, verbal cognitive tasks during the film, such as counting backwards in threes, actually increased
the number of flashbacks, confirming that the effects were not simply due to distraction for general working memory resources but to the specific nature of the task 
In the current study it was critical to identify a visuospatial working memory task that would be widely-available in the real-world. Clearly a standard neuropsychological test battery visuospatial task such as the WAIS block design 
would be impractical to deliver en mass. The popular computer game “Tetris” has been demonstrated to be a visuospatial task 
, drawing on mental rotation and the type of processing we recruit when forming mental images. Playing “Tetris” can even result in participants experiencing subsequent visual images of the game itself at a later time 
, implicating its involvement with intrusive, image-based memory. The capacity of visual memory is both limited and vulnerable to proactive interference, i.e. interruption of memory for presented stimuli by the presentation of similar, but different stimuli after a time delay 
. Thus “Tetris” provides a promising candidate. Interestingly, watching violent films and playing prolonged computer games are typically associated with negative impact on psychological well being and behavior in both children and adults 
. This has led to public concern over their ready availability. However, clearly not all computer games are bad for you 

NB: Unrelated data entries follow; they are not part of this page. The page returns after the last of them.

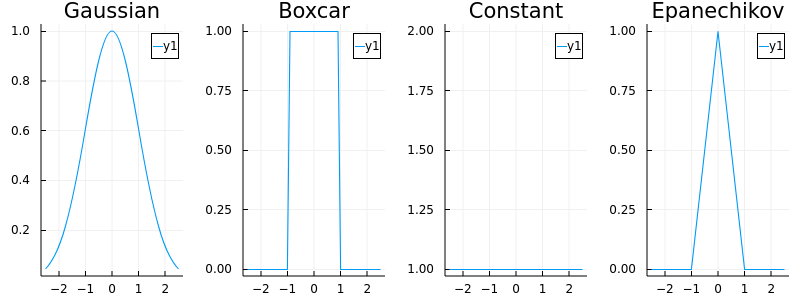
<!DOCTYPE html>
<html lang="en">
<head>
<meta charset="utf-8">
<title>Kernel functions</title>
<style>
:root { --paper: #fff; --ink: #000; --series: #009af9; --grid: #f0f0f0; }
* { box-sizing: border-box; margin: 0; padding: 0; }
body { width: 800px; height: 300px; overflow: hidden; background: var(--paper); color: var(--ink); font: 12px/14px "DejaVu Sans", sans-serif; }
.charts { display: grid; grid-template-columns: repeat(4, 183px); column-gap: 19px; height: 300px; }
.chart { display: grid; grid-template-columns: 41px 142px; grid-template-rows: 24px 252px 24px; }
.chart h2 { grid-column: 2; font-size: 21px; font-weight: 400; line-height: 22px; text-align: center; white-space: nowrap; }
.y-labels { grid-column: 1; grid-row: 2; display: flex; flex-direction: column; justify-content: space-between; padding-right: 11px; text-align: right; list-style: none; }
.y-labels.fifths { padding-bottom: 39px; }
.plot { grid-column: 2; grid-row: 2; position: relative; }
.plot svg { display: block; overflow: visible; fill: none; }
.grid { stroke: var(--grid); }
.axes { stroke: var(--ink); }
.curve { stroke: var(--series); stroke-width: 1.1; stroke-linejoin: round; }
.legend { position: absolute; left: 110px; top: 9px; width: 28px; height: 26px; display: flex; align-items: center; border: 1px solid var(--ink); background: var(--paper); }
.legend::before { content: ""; flex: none; width: 10px; margin-left: 1px; border-top: 1px solid var(--series); }
.x-labels { grid-column: 2; grid-row: 3; display: grid; grid-template-columns: repeat(5, 1fr); padding: 6px 4.5px 0; text-align: center; list-style: none; }
</style>
</head>
<body>
<main class="charts">
  <section class="chart">
    <h2>Gaussian</h2>
    <ul class="y-labels fifths"><li>1.0</li><li>0.8</li><li>0.6</li><li>0.4</li><li>0.2</li></ul>
    <div class="plot">
      <svg width="142" height="252" viewBox="0 0 142 252" role="img" aria-label="Gaussian curve">
        <defs>
          <path id="x-grid" d="M18 0V252M44.5 0V252M71 0V252M97.5 0V252M124 0V252"/>
          <path id="x-axis" d="M0 0V252H142M18 252V247M44.5 252V247M71 252V247M97.5 252V247M124 252V247"/>
          <path id="quarter-grid" d="M0 7.5H142M0 66.5H142M0 126.5H142M0 185.5H142M0 245.5H142"/>
          <path id="quarter-ticks" d="M0 7.5H5M0 66.5H5M0 126.5H5M0 185.5H5M0 245.5H5"/>
        </defs>
        <g class="grid"><use href="#x-grid"/><path d="M0 7.5H142M0 57H142M0 106.5H142M0 156.5H142M0 206.5H142"/></g>
        <g class="axes"><use href="#x-axis"/><path d="M0 7.5H5M0 57H5M0 106.5H5M0 156.5H5M0 206.5H5"/></g>
        <path class="curve" d="M4.5 245C11 238 18 226 24.5 202C31 179 38 143 44.4 105C53 55 62 7 71 7C80 7 89 55 97.6 105C104 143 111 179 117.5 202C124 226 131 238 137.5 245"/>
      </svg>
      <p class="legend">y1</p>
    </div>
    <ul class="x-labels"><li>−2</li><li>−1</li><li>0</li><li>1</li><li>2</li></ul>
  </section>

  <section class="chart">
    <h2>Boxcar</h2>
    <ul class="y-labels"><li>1.00</li><li>0.75</li><li>0.50</li><li>0.25</li><li>0.00</li></ul>
    <div class="plot">
      <svg width="142" height="252" viewBox="0 0 142 252" role="img" aria-label="Boxcar curve">
        <g class="grid"><use href="#x-grid"/><use href="#quarter-grid"/></g>
        <g class="axes"><use href="#x-axis"/><use href="#quarter-ticks"/></g>
        <polyline class="curve" points="4.5,245.5 44.4,245.5 47,7.5 95,7.5 97.6,245.5 137.5,245.5"/>
      </svg>
      <p class="legend">y1</p>
    </div>
    <ul class="x-labels"><li>−2</li><li>−1</li><li>0</li><li>1</li><li>2</li></ul>
  </section>

  <section class="chart">
    <h2>Constant</h2>
    <ul class="y-labels"><li>2.00</li><li>1.75</li><li>1.50</li><li>1.25</li><li>1.00</li></ul>
    <div class="plot">
      <svg width="142" height="252" viewBox="0 0 142 252" role="img" aria-label="Constant line">
        <g class="grid"><use href="#x-grid"/><use href="#quarter-grid"/></g>
        <g class="axes"><use href="#x-axis"/><use href="#quarter-ticks"/></g>
        <line class="curve" x1="4.5" y1="245.5" x2="137.5" y2="245.5"/>
      </svg>
      <p class="legend">y1</p>
    </div>
    <ul class="x-labels"><li>−2</li><li>−1</li><li>0</li><li>1</li><li>2</li></ul>
  </section>

  <section class="chart">
    <h2>Epanechikov</h2>
    <ul class="y-labels"><li>1.00</li><li>0.75</li><li>0.50</li><li>0.25</li><li>0.00</li></ul>
    <div class="plot">
      <svg width="142" height="252" viewBox="0 0 142 252" role="img" aria-label="Epanechikov curve">
        <g class="grid"><use href="#x-grid"/><use href="#quarter-grid"/></g>
        <g class="axes"><use href="#x-axis"/><use href="#quarter-ticks"/></g>
        <polyline class="curve" points="4.5,245.5 44.4,245.5 71,7.5 97.6,245.5 137.5,245.5"/>
      </svg>
      <p class="legend">y1</p>
    </div>
    <ul class="x-labels"><li>−2</li><li>−1</li><li>0</li><li>1</li><li>2</li></ul>
  </section>
</main>
</body>
</html>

We now report the impact of a cognitive visuospatial task, a computerized mental rotation game, on the modulation of analog flashbacks to trauma. Given our earlier experimental demonstration that engaging in visuospatial tasks peri-traumatically (i.e. during trauma film viewing) reduces subsequent intrusive imagery (analog flashbacks), we tested here whether the window for intervention could be extended into the post-trauma period (i.e. after trauma film viewing). This is a critical question since in real-world trauma successful manipulation of flashbacks would need to be conducted post-event rather than peri-traumatically. Further, investigating a time-frame for intervention in the near aftermath of trauma, yet within a window of memory malleability has clear clinical implications. Recent statistics indicate that the average waiting time in an emergency department in the United States is 30-mins 

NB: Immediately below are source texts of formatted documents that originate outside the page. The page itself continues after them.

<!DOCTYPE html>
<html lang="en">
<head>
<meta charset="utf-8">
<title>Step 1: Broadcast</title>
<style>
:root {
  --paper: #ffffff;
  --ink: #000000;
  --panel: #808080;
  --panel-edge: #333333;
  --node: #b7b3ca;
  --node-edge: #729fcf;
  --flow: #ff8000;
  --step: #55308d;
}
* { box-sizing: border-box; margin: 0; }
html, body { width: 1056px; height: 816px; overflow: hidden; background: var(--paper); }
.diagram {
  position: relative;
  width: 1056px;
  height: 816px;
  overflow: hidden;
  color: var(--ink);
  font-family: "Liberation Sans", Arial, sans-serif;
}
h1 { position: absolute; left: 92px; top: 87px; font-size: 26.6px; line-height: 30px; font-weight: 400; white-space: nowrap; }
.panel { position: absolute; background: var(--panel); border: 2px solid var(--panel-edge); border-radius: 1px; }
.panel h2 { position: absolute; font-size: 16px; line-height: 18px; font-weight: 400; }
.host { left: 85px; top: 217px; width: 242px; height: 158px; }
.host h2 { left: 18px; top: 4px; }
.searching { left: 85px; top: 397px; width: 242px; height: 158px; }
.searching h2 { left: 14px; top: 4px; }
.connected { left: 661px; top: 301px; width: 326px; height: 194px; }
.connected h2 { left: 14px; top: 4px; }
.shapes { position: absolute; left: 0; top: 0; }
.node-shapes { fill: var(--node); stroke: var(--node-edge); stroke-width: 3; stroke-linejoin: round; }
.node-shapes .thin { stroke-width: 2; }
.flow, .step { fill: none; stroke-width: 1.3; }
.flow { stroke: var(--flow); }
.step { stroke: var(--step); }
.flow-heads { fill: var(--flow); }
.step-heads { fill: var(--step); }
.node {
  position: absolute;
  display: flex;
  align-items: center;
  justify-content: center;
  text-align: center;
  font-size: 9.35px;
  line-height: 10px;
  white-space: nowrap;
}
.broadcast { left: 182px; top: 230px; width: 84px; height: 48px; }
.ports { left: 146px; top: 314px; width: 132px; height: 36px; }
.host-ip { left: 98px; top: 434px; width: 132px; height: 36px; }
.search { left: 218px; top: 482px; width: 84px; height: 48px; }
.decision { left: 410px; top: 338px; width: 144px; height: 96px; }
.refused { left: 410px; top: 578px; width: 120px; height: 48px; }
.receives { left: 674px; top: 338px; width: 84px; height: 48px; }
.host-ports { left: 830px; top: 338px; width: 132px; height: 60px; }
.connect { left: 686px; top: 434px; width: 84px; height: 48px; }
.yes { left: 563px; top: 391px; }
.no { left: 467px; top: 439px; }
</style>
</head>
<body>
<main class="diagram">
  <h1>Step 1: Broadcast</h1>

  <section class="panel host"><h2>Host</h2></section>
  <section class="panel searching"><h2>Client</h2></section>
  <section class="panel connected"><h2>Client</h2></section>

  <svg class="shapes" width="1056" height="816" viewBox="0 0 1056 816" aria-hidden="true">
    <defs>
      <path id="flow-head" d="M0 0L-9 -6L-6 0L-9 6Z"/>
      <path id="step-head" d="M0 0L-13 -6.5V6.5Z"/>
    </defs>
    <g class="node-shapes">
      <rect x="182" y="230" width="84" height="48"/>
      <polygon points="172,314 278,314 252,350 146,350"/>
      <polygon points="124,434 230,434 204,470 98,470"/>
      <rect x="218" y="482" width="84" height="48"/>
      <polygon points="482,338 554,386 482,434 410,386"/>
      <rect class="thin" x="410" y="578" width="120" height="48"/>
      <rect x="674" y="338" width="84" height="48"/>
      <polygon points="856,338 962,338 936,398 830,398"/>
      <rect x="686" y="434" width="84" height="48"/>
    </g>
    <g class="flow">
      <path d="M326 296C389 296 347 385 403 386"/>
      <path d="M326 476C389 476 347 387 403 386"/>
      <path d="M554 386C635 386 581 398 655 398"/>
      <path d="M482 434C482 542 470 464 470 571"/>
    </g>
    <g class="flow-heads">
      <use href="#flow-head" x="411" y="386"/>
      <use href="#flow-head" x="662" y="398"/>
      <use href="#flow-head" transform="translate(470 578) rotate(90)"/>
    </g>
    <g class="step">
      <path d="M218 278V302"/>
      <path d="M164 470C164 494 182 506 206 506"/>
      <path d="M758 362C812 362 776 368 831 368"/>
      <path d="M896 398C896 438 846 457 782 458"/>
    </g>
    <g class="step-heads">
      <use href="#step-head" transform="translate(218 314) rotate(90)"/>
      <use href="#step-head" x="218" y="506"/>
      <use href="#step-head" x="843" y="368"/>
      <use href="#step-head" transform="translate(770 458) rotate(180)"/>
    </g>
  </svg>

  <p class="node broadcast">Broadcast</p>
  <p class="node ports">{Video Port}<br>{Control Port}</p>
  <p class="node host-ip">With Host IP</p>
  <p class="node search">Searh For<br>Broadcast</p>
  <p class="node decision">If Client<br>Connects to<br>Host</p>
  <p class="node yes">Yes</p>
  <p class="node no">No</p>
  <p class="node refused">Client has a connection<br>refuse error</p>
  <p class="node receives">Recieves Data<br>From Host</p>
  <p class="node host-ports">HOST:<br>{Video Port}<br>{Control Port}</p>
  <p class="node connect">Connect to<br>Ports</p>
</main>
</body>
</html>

. To test the real-world application of our paradigm, we explored the manipulation of flashbacks in the laboratory 30-min after watching a trauma film.
Our suggestion to manipulate flashbacks in the aftermath of a traumatic experience is supported by various experimental demonstrations that newly formed memories are initially labile for a short time and thus subject to interference. In rats, the consolidation of fear memories can be inhibited in a dose dependent fashion with administration of either anisomycin or Rp-cAMPS in the immediate post-training phase 

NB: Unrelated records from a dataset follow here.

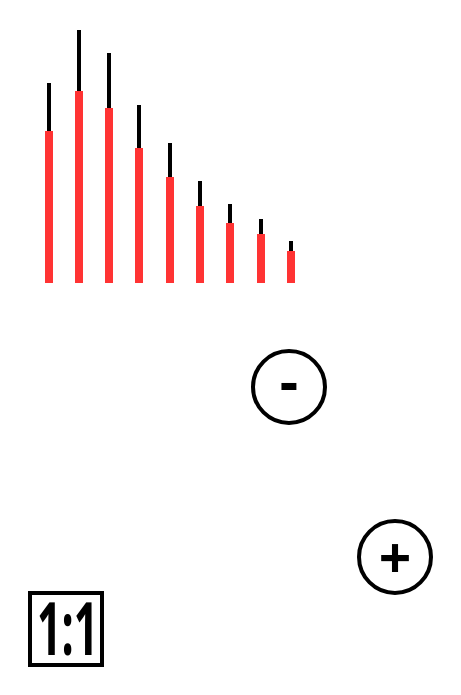
<!DOCTYPE html>
<html lang="en">
<head>
<meta charset="utf-8">
<title>Bar chart with zoom controls</title>
<style>
:root { --ink: #000; --bar: #f33; --paper: #fff; }
* { box-sizing: border-box; margin: 0; }
body { width: 461px; height: 695px; overflow: hidden; background: var(--paper); }
.board { position: relative; width: 461px; height: 695px; overflow: hidden; }
.chart {
  display: flex; justify-content: space-between; align-items: flex-end;
  width: 295px; height: 283px; padding-left: 44.5px;
}
.bar { display: flex; flex-direction: column; align-items: center; width: 8px; height: var(--total); }
.bar::before { content: ""; flex: 1; width: 4px; background: var(--ink); }
.bar::after { content: ""; width: 8px; height: var(--value); background: var(--bar); }
.control { position: absolute; width: 76px; height: 76px; }
.control text { font: 700 57px "Open Sans", "Noto Sans", sans-serif; fill: var(--ink); }
.control .ratio { font-size: 73px; }
.frame { fill: none; stroke: var(--ink); stroke-width: 4; }
.zoom-out { left: 250.5px; top: 348.7px; }
.zoom-in { left: 356.5px; top: 518.7px; }
.actual-size { left: 27.7px; top: 590.7px; }
</style>
</head>
<body>
<main class="board">
  <section class="chart" aria-label="Bar chart">
    <div class="bar" style="--total:200px;--value:152.5px"></div>
    <div class="bar" style="--total:253px;--value:192.5px"></div>
    <div class="bar" style="--total:230.5px;--value:175.5px"></div>
    <div class="bar" style="--total:178px;--value:135px"></div>
    <div class="bar" style="--total:140px;--value:106.5px"></div>
    <div class="bar" style="--total:102px;--value:77.5px"></div>
    <div class="bar" style="--total:79.5px;--value:60.5px"></div>
    <div class="bar" style="--total:64.5px;--value:49px"></div>
    <div class="bar" style="--total:42px;--value:32px"></div>
  </section>
  <svg class="control zoom-out" viewBox="0 0 76 76">
    <circle class="frame" cx="38" cy="38" r="36"/>
    <text x="38" y="53" text-anchor="middle">-</text>
  </svg>
  <svg class="control zoom-in" viewBox="0 0 76 76">
    <circle class="frame" cx="38" cy="38" r="36"/>
    <text x="38" y="58.5" text-anchor="middle">+</text>
  </svg>
  <svg class="control actual-size" viewBox="0 0 76 76">
    <rect class="frame" x="2" y="2" width="72" height="72"/>
    <text class="ratio" transform="translate(9 64) scale(.59 1)">1:1</text>
  </svg>
</main>
</body>
</html>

. Furthermore, even established memories may be subject to manipulation upon reactivation–the triggering of previously consolidated memories may return them to a labile state and in need of reconsolidation
if they are to persist 
. In humans, the consolidation or stabilization of motor memory (in this case, a finger pattern tapping task) has been demonstrated to occur in the first 6-hours following initial learning: learning a new variation on the motor task after reactivation of the previously learned motor task can block the reconsolidation of memory for the original task 
. Although there are doubts as to whether such reconsolidation may occur for all types of memory 
, of particular interest to PTSD research is that flashbacks for trauma may be pharmacologically modulated 
, though this has not been without controversy 
. Given the potential advantages of a non-invasive procedure, we were interested in testing whether a cognitive intervention-a visuospatial task-could modulate later flashbacks to traumatic material.
We predicted that playing a visuospatial computer game requiring mental rotation of shapes (“Tetris” 
), 30-min after viewing graphic and traumatic film footage, would help reduce later involuntary flashbacks of the traumatic material, but leave voluntary memory retrieval intact. Similarly we predicted that playing “Tetris” would be associated with reduced clinical symptomatology at one week.